And now to actually have a partner that you dance with on a song, and the partner is a male and they lead you. I'm accustomed to doing my own thing my own way. I guess it's kind of like being married. You have to learn how to sometimes do what your partner wants to do. That's what I'm getting accustomed to again.
Your new book Supreme Glamour will feature the fashion of The Supremes. Was that an aspect of Dancing With the Stars that excited you? And do you get any say in your glitzy ensembles?
Yeah, it's wonderful because I do enjoy lovely clothes. The Supremes, we were sort of fashionistas before that became a popular official phrase. So dressing up for me is something I really like. That's one of the things about this show that I love.

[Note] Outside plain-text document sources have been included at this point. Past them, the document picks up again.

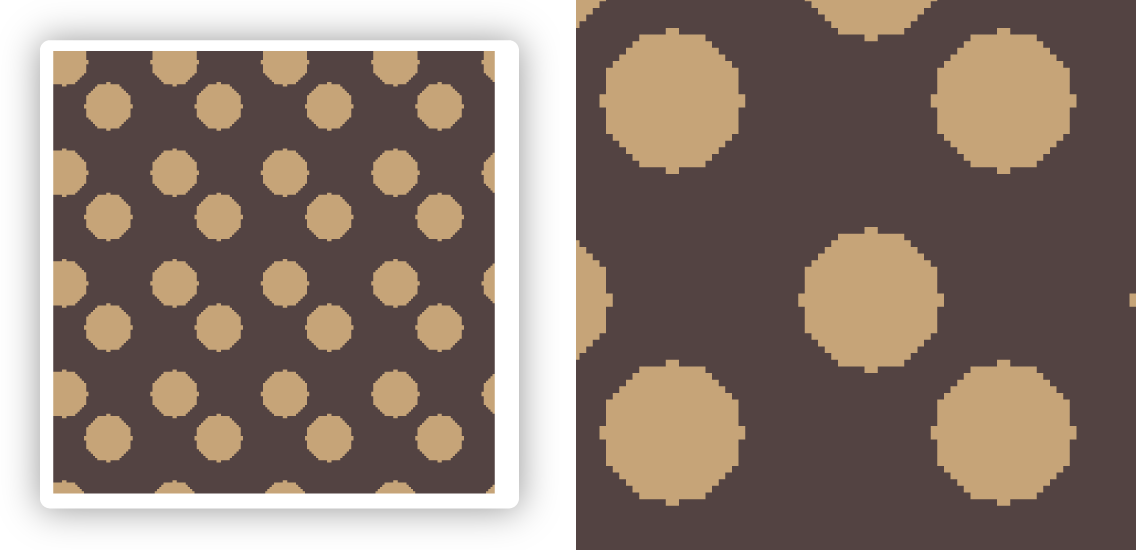
Left: the whole. Right: its middle third, enlarged.
This pattern is drawn by a Shadertoy shader. Its source:

```glsl
// Staggered tan dots, four repeats across and down, on a dark square panel.
// Dots are circles snapped to a 200-cell grid; the panel sits on a rounded
// white card with a soft shadow that fades out evenly to wrapping edges.

// Distance to a rounded box; p is relative to its centre.
float roundedBox(vec2 p, vec2 halfSize, float radius) {
    vec2 d = abs(p) - halfSize + radius;
    return length(max(d, 0.0)) + min(max(d.x, d.y), 0.0) - radius;
}

// Smooth approximation of the Gaussian integral, from 0 to 1.
vec2 gaussianStep(vec2 x) {
    x = clamp(x, -4.0, 4.0);
    return 0.5 + 0.5 * tanh(x * (0.8 + 0.036 * x * x));
}

// Blurred box shadow, strongest at its centre.
float boxShadow(vec2 p, vec2 halfSize, float blur) {
    vec2 s = gaussianStep((p + halfSize) / blur) - gaussianStep((p - halfSize) / blur);
    return s.x * s.y;
}

// Two stepped dots in each 50-cell repeat, 30 cells apart on the diagonal.
vec3 dotPattern(vec2 grid) {
    vec2 cell = floor(grid) + 0.5;
    float nearest = 50.0;
    for (int i = 0; i < 2; i++) {
        vec2 centre = vec2(25.0 + 30.0 * float(i));
        nearest = min(nearest, length(mod(cell - centre + 25.0, 50.0) - 25.0));
    }
    return nearest < 10.55 ? vec3(0.775, 0.643, 0.470) : vec3(0.325, 0.263, 0.259);
}

// Whole scene, with p in canvas heights.
vec3 scene(vec2 p) {
    // Page and shadow
    vec2 cardHalf = vec2(0.4363, 0.4257);
    vec3 color = vec3(1.0 - 0.42 * boxShadow(p - vec2(0.51, 0.5), cardHalf, 0.033));

    // Card
    if (roundedBox(p - vec2(0.5090, 0.5013), cardHalf, 0.0186) < 0.0) color = vec3(1.0);

    // Panel, measured in cells from its top left corner
    vec2 grid = vec2(p.x - 0.0968, 0.9072 - p.y) / 0.8045 * 200.0;
    if (all(greaterThan(grid, vec2(0.0))) && all(lessThan(grid, vec2(200.0))))
        color = dotPattern(grid);
    return color;
}

void mainImage(out vec4 fragColor, in vec2 fragCoord) {
    // Average a 4 by 4 set of samples to smooth every edge
    vec3 sum = vec3(0.0);
    for (int i = 0; i < 16; i++) {
        vec2 offset = (vec2(i % 4, i / 4) + 0.5) / 4.0 - 0.5;
        vec2 uv = (fragCoord + offset) / iResolution.xy;
        sum += scene(uv * vec2(1.02, 1.0));
    }
    fragColor = vec4(sum / 16.0, 1.0);
}
```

Dancing With the Stars, chooses the outfits and we have some input, which I'm really happy about. In fact, my gown that I was wearing the first week was a full skirt. I said, 'I really think I'd like to have some splits in it,' so they put all the splits in it, which made it really nice. Then when I kicked my leg, you saw the leg itself.
One aspect of this show contestants often talk about is the friendships you make. Have you bonded with anyone in particular on the cast this season?
All of the girls have been really close, and the guys are close. It's almost like being in high school. The boys on one side, the girls on the other side. So we got that dynamic going on. We share some of the things we like, some of the things we don't like.
My special bond that I've had is with Sean Spicer, which is very odd. I don't know what people are saying, but he is one of the nicest guys you ever want to meet. I think with his dance, he was just so into it and so happy. It was just beautiful to just watch him.
Can we expect to see any friends or family in the audience this coming week? Who's coming out to show support?
I had too many people there. I think I had like 30 tickets. You're only allowed seven. So they said to me, "You're going to have to cut it back." But I had a lot of my besties there. Marla Gibbs and Beverly Todd, Judy Pace, Freda Payne... Lots of my friends were there. Some of my grandchildren were there, my children were there. My family was there and that was really cool.
What's something positive that you'll walk away with after this experience?
I'm having the time of my life at this age, doing something as spectacular as dancing the Tango, the Waltz, the Cha-Cha, and on Dancing With the Stars, which is the number-one TV show in America now, very much like The Ed Sullivan Show. So I mean, I'm just having a ball. I'm already winning because I'm here. Everything else is just icing on the whatever.
Dancing with the Stars, Mondays, 8/7c, ABC